[Truncated abstract] Title: Rehabilitation in the Home: an exploration of attitudes, perceptions and beliefs of referrers, consumers and service providers. Purpose: The main aim of this research was to explore the beliefs and attitudes held by health professionals and patients regarding early supported discharge (ESD); specifically related to a Perth based ESD service called Rehabilitation in the Home (RITH). Design: Qualitative and quantitative methodologies were used in the study design. The main focus of the study was a cross sectional online survey of potential referrers to RITH and allied health professionals working within RITH. The online survey was based on the Theory of Planned Behaviour and as such, involved an initial elicitation process, which was used to inform the content of the questionnaire. Additionally, a data audit was completed to examine whether the RITH service was actually being used as an ESD service. Method: Two separate elicitation processes were undertaken. One-to-one interviews were conducted with patients (n = 10) and their corresponding treating staff member (n = 10) within the inpatient setting, exploring attitudes and beliefs towards leaving the hospital sooner and receiving rehabilitation in the home. Consultants involved with inpatient rehabilitation (n = 9) were also interviewed concerning the decision making for the timing of, and patient suitability for, referral to the RITH service.

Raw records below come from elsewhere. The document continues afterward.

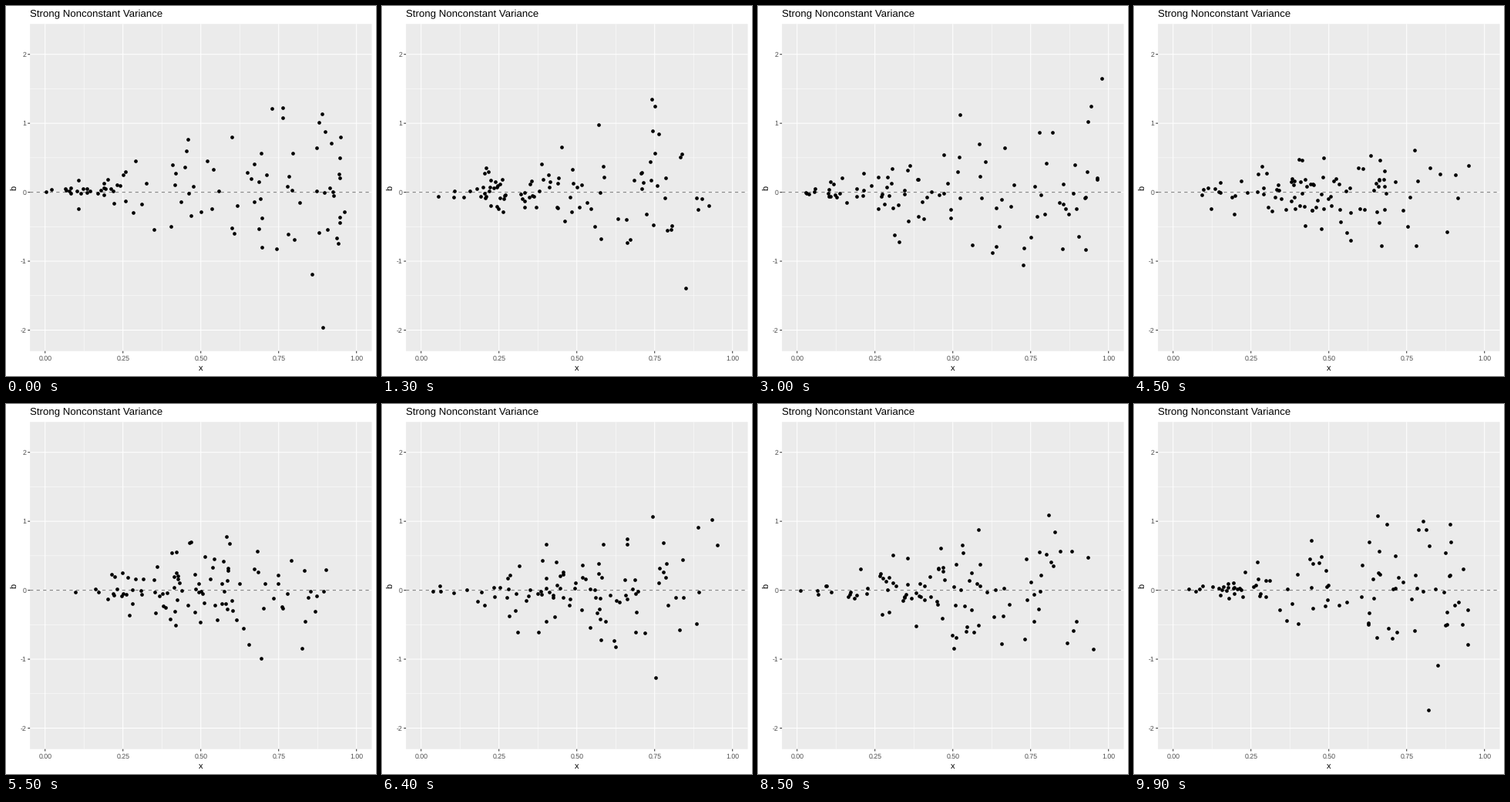
Recreate the animation shown at these times as a matplotlib script. Size 480 by 480 pixels, loop 10 s.

```python
import numpy as np
import matplotlib.pyplot as plt
from matplotlib.animation import FuncAnimation
from matplotlib.patches import Rectangle

plt.rcParams.update({"font.family": "Liberation Sans", "text.hinting": "none"})

SIZE, DPI = 480, 72          # at 72 dpi one point is one pixel
LEFT, RIGHT, TOP, BOTTOM = 31.1, 474.5, 23.3, 447.7
STATES, STEPS, COUNT = 10, 10, 100
SPREAD = 0.8                 # standard deviation of b at x = 1
THICK = 0.5 * 72.27 / 25.4 * 0.75
THIN = THICK / 2


def px(x):
    return 50.7 + 404 * x


def py(b):
    return 241.6 - 89.45 * b


# Every state is a fresh sample whose variance grows with x.
rng = np.random.default_rng(12)
xs = rng.random((STATES, COUNT))
noise = np.clip(rng.normal(size=xs.shape), -2.75, 2.75)
states = np.stack([px(xs), py(SPREAD * xs * noise)], axis=-1)


def cloud(i):
    """Linear moves between states, with a short rest after each arrival."""
    s, k = divmod(i, STEPS)
    share = k / STEPS if s == 0 else max(0, k - 1) / (STEPS - 1)
    return (1 - share) * states[s] + share * states[(s + 1) % STATES]


fig = plt.figure(figsize=(SIZE / DPI, SIZE / DPI), dpi=DPI, facecolor="white")
ax = fig.add_axes([0, 0, 1, 1])
ax.set(xlim=(0, SIZE), ylim=(SIZE, 0))
ax.axis("off")


def line(x, y, color, width, **style):
    ax.plot(x, y, color=color, lw=width, snap=False,
            solid_capstyle="butt", dash_capstyle="butt", **style)


def grid(x_values, y_values, width):
    for x in x_values:
        line([px(x)] * 2, [TOP, BOTTOM], "white", width)
    for y in y_values:
        line([LEFT, RIGHT], [py(y)] * 2, "white", width)


ax.add_patch(Rectangle((LEFT, TOP), RIGHT - LEFT, BOTTOM - TOP,
                       fc="#EBEBEB", lw=0, snap=False))
x_ticks, y_ticks = np.arange(5) / 4, np.arange(-2, 3)
grid(x_ticks[:-1] + 0.125, y_ticks[:-1] + 0.5, THIN)
grid(x_ticks, y_ticks, THICK)
line([LEFT, RIGHT], [py(0)] * 2, "#7F7F7F", THICK, ls=(0, (4, 4)))

for x in x_ticks:
    line([px(x)] * 2, [BOTTOM, BOTTOM + 2.75], "#333333", THICK)
    ax.text(px(x), 460.2, f"{x:.2f}", size=8.8, color="#4D4D4D", ha="center")
for y in y_ticks:
    line([LEFT - 2.75, LEFT], [py(y)] * 2, "#333333", THICK)
    ax.text(LEFT - 5, py(y) + 3.2, f"{y}", size=8.8, color="#4D4D4D",
            ha="right")

ax.text(LEFT, 14, "Strong Nonconstant Variance", size=13.2)
ax.text((LEFT + RIGHT) / 2, 473, "x", size=11, ha="center")
ax.text(11.5, (TOP + BOTTOM) / 2, "b", size=11, rotation=90,
        ha="center", va="center")

dots = ax.scatter(*cloud(0).T, s=4.7 ** 2, c="black", linewidths=0, zorder=3)


def draw(i):
    dots.set_offsets(cloud(i))
    return dots,


anim = FuncAnimation(fig, draw, frames=STATES * STEPS, interval=100,
                     repeat=True, repeat_delay=0)
plt.show()
```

The online survey was developed based on the findings from the interviews and was piloted on staff (n = 10) from a separate, but equivalent ESD service based in Perth prior to the main survey being conducted. Finally, data routinely collected by RITH and the South Metropolitan Health Service were audited to consider the rate of participation in ESD (RITH) for patients with a diagnosis of either fractured neck of femur (NOF) or stroke as well as inpatient length of stay (LOS) for these patients prior to referral to RITH.
|Publication status||Unpublished - 2012|